Top of PROVIDED DATA

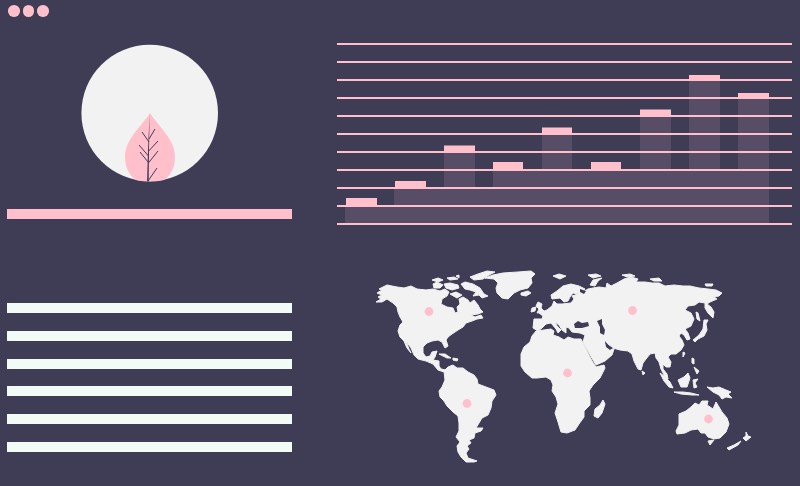
<!DOCTYPE html>
<html lang="en">
<head>
<meta charset="utf-8">
<title>Dashboard</title>
<style>
:root {
  --night: #3f3d56;
  --pink: #ffc0cb;
  --paper: #f2f2f2;
  --row: #f3fbf7;
  --shade: #574d66;
}
* { box-sizing: border-box; margin: 0; padding: 0; }
body { width: 800px; height: 486px; overflow: hidden; background: var(--night); font-family: Inter, sans-serif; }
.dashboard { width: 800px; height: 486px; background: var(--night); overflow: hidden; }
.window-dots { display: flex; gap: 3px; height: 44px; padding: 5px 0 0 8px; }
.window-dots span { width: 11.5px; height: 11.5px; border-radius: 50%; background: var(--pink); }
.panels { display: grid; grid-template-columns: 285px 455px; column-gap: 45px; padding-left: 7px; }
.profile { display: flex; flex-direction: column; }
.emblem { display: block; width: 138px; height: 138px; margin-left: 74px; }
.title-bar { height: 10px; margin-top: 27px; background: var(--pink); }
.rows { display: flex; flex-direction: column; justify-content: space-between; height: 149px; margin-top: 84px; list-style: none; }
.rows li { height: 10px; background: var(--row); }
.reports { display: flex; flex-direction: column; }
.chart { position: relative; height: 181px; }
.chart svg { position: absolute; inset: 0; }
.gridlines { position: absolute; inset: 0; top: -1px; bottom: 0; display: flex; flex-direction: column; justify-content: space-between; }
.gridlines span { height: 2px; background: var(--pink); }
.world { display: block; width: 390px; height: 205px; margin: 40px 0 0 33px; }
.land { fill: var(--paper); stroke: var(--paper); stroke-width: 1; stroke-linejoin: round; }
.water { fill: var(--night); }
.pin { fill: var(--pink); }
</style>
</head>
<body>
<main class="dashboard">
  <header class="window-dots"><span></span><span></span><span></span></header>
  <div class="panels">
    <section class="profile">
      <svg class="emblem" viewBox="81 44 138 138" role="img" aria-label="Leaf in a circle">
        <defs><clipPath id="disc"><circle cx="149.7" cy="113" r="68.5"/></clipPath></defs>
        <circle cx="149.7" cy="113" r="68.3" fill="var(--paper)"/>
        <g clip-path="url(#disc)">
          <path fill="var(--pink)" d="M150 113C158 126 175 139 175 157C175 173 165 184 150 184C135 184 125 173 125 157C125 139 142 126 150 113Z"/>
          <path fill="var(--night)" d="M149.6 114L149 150L148.7 183H147L148 150Z"/>
          <path fill="none" stroke="var(--night)" stroke-width="1" d="M149 139L155 129M149 142L142 132M148.7 151L158 141M148.5 156L139 145M148.4 163L158 151M148 162L140 152M148 181L157 168"/>
        </g>
      </svg>
      <div class="title-bar"></div>
      <ul class="rows"><li></li><li></li><li></li><li></li><li></li><li></li></ul>
    </section>
    <section class="reports">
      <div class="chart" role="img" aria-label="Rising bar chart">
        <svg width="455" height="181" viewBox="337 44 455 181">
          <path fill="var(--shade)" d="M345 206H394V188H444V152H475V188H493V170H542V134H572V170H640V116H671V170H689V81H720V170H738V98H769V223H345Z"/>
          <g fill="var(--pink)">
            <rect x="346" y="198" width="31" height="8"/>
            <rect x="395" y="181" width="31" height="7"/>
            <rect x="444" y="145.5" width="31" height="7"/>
            <rect x="493" y="162" width="30" height="8"/>
            <rect x="542" y="127.5" width="30" height="7"/>
            <rect x="591" y="162" width="30" height="8"/>
            <rect x="640" y="109.5" width="31" height="7"/>
            <rect x="689" y="75" width="31" height="6"/>
            <rect x="738" y="93" width="31" height="6"/>
          </g>
        </svg>
        <div class="gridlines"><span></span><span></span><span></span><span></span><span></span><span></span><span></span><span></span><span></span><span></span><span></span></div>
      </div>
      <svg class="world" viewBox="370 265 390 205" role="img" aria-label="World map with five markers">
        <g class="land">
          <path id="north-america" d="M376 302L381 299L378 297L382 295L377 293L382 290L379 289L387 285L397 287L404 288L411 286L417 289L426 290L433 289L440 291L445 289L449 292L447 296L442 299L441 304L447 307L453 308L455 313L458 312L457 307L460 304L459 299L463 297L468 300L470 303L474 300L478 305L480 309L483 312L478 314L471 315L475 317L481 315L483 318L477 319L472 321L466 323L463 327L458 330L452 334L448 337L446 340L448 346L445 348L442 342L438 340L432 341L427 343L423 347L423 353L426 357L430 356L432 352L437 351L435 357L433 360L439 361L439 366L441 369L446 370L444 372L438 370L433 364L426 361L418 359L414 355L411 348L406 341L409 349L411 353L407 348L404 341L400 337L398 331L400 325L403 322L400 317L398 312L397 307L393 303L387 299L382 302Z"/>
          <path id="arctic-islands" d="M433 284L437 282L443 285L440 288L434 288ZM444 284L450 283L458 285L459 288L452 290L446 288ZM432 280L438 278L443 280L438 282ZM447 278L454 277L458 279L450 280ZM461 284L465 282L473 284L480 288L484 294L488 296L482 298L479 295L473 296L476 292L470 290L465 289ZM470 277L478 274L487 271L495 272L489 275L483 279L474 280ZM450 294L456 292L462 295L457 298ZM456 276L459 275L459 278Z"/>
          <path id="greenland" d="M485 278L493 275L503 273L518 272L531 271L535 274L531 278L532 283L528 288L520 290L514 293L508 299L502 298L497 293L496 288L498 283L494 279Z"/>
          <path id="cuba" d="M439 354L445 354L451 358L447 358ZM453 358L458 359L457 361L453 360Z"/>
          <path id="south-america" d="M444 371L448 367L453 365L457 368L463 368L468 372L474 375L477 379L478 384L486 387L494 390L496 395L492 401L491 408L488 415L482 418L479 423L476 428L483 428L481 431L475 433L474 438L469 440L471 443L467 446L469 449L466 453L468 458L477 461L474 462L466 462L461 457L458 452L457 446L460 442L456 437L459 431L459 423L458 416L453 412L447 406L444 401L440 397L439 391L442 387L445 380Z"/>
          <path id="africa" d="M536 331L544 330L551 329L554 331L553 335L559 337L564 340L568 337L574 339L581 339L584 345L588 353L592 361L596 367L604 365L605 368L600 378L593 385L589 391L590 398L590 405L584 411L584 417L579 424L575 430L567 433L561 432L558 422L555 413L558 404L556 397L552 391L553 385L551 380L546 377L537 378L532 378L525 372L521 366L521 360L521 354L524 347L530 342L532 336Z"/>
          <path id="madagascar" d="M603 400L605 404L602 413L598 418L594 416L595 409L600 405Z"/>
          <path id="eurasia" d="M533 328L534 319L542 319L543 316L539 313L547 310L552 306L554 301L557 304L562 304L571 303L574 299L572 296L578 294L573 293L570 297L568 301L564 302L560 298L552 299L551 295L557 291L563 286L571 284L579 286L585 289L583 292L588 289L593 288L599 287L606 288L607 283L611 286L617 283L624 279L631 277L638 279L636 282L645 282L652 283L659 283L665 286L674 285L683 286L690 286L699 288L708 289L716 290L722 293L719 296L714 297L717 299L710 302L707 304L711 307L714 312L713 318L708 313L705 308L705 303L699 302L695 305L688 306L685 310L691 313L694 319L691 326L685 329L688 333L690 339L687 340L684 335L681 333L679 336L682 340L684 345L681 350L676 354L671 354L668 357L671 362L670 367L666 367L663 364L663 369L667 374L668 379L664 375L661 369L659 362L656 358L655 353L650 354L646 359L643 363L641 370L638 369L634 361L632 354L628 351L620 350L613 348L608 344L604 342L607 347L614 349L612 355L605 361L596 365L593 360L588 351L583 342L585 335L580 333L572 332L569 328L566 327L566 333L562 330L559 325L555 322L557 326L561 330L558 333L556 329L551 323L546 324L542 328L538 331Z"/>
          <path id="northern-isles" d="M538 302L542 304L541 308L545 312L537 313L539 309L536 306ZM532 308L536 307L535 311L531 312ZM521 293L528 291L531 293L526 296L521 295ZM553 276L559 274L566 276L560 279ZM588 275L596 274L601 276L593 278ZM590 285L593 280L602 278L598 281L595 286ZM650 279L659 278L662 281L654 281ZM622 275L630 274L635 276L627 277ZM705 284L713 284L712 286L706 286Z"/>
          <path id="japan" d="M704 320L708 320L706 324L707 330L704 336L698 339L695 342L693 340L699 335L703 329ZM696 312L698 313L700 321L697 319ZM683 352L685 353L683 357Z"/>
          <path id="southeast-asia" d="M660 373L664 376L670 382L673 388L669 387L664 381ZM674 392L683 392L691 393L699 395L692 395L681 394ZM678 380L684 377L688 373L690 378L687 387L681 387ZM692 358L694 359L694 364L692 363ZM694 367L699 371L697 374ZM693 380L698 379L695 383L697 387L694 388ZM707 387L713 388L719 387L726 390L731 392L728 394L732 398L726 397L722 399L719 395L713 392ZM642 371L645 373L643 375Z"/>
          <path id="australia" d="M679 414L686 411L691 407L695 403L699 405L702 401L708 401L707 405L713 409L716 402L719 407L722 412L727 418L729 424L726 432L720 438L714 439L708 437L705 433L701 433L698 429L691 430L685 433L677 434L676 431L679 425ZM708 441L714 440L710 445ZM746 432L748 436L751 437L746 441L743 438L746 436ZM741 441L738 445L729 450L727 448L734 445Z"/>
        </g>
        <g class="water">
          <path id="black-sea" d="M574 324L578 321L582 323L588 322L589 326L582 328L575 328Z"/>
          <path id="caspian-sea" d="M597 321L602 319L602 324L605 330L604 335L600 333L600 327Z"/>
          <path id="gulf" d="M605 341L609 346L613 348L610 350L606 347Z"/>
          <path id="white-sea" d="M580 289L586 291L584 294L580 292Z"/>
        </g>
        <g class="pin">
          <circle cx="429" cy="311.5" r="4.4"/>
          <circle cx="467" cy="403.5" r="4.4"/>
          <circle cx="567.5" cy="373" r="4.4"/>
          <circle cx="632.5" cy="310.5" r="4.4"/>
          <circle cx="708.5" cy="419" r="4.4"/>
        </g>
      </svg>
    </section>
  </div>
</main>
</body>
</html>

Bottom of PROVIDED DATA

- WHAT YOU ARE ASKED TO DO
If a line in the material above holds "flex", copy it.

- YOUR RESPONSE
.window-dots { display: flex; gap: 3px; height: 44px; padding: 5px 0 0 8px; }
.profile { display: flex; flex-direction: column; }
.rows { display: flex; flex-direction: column; justify-content: space-between; height: 149px; margin-top: 84px; list-style: none; }
.reports { display: flex; flex-direction: column; }
.gridlines { position: absolute; inset: 0; top: -1px; bottom: 0; display: flex; flex-direction: column; justify-content: space-between; }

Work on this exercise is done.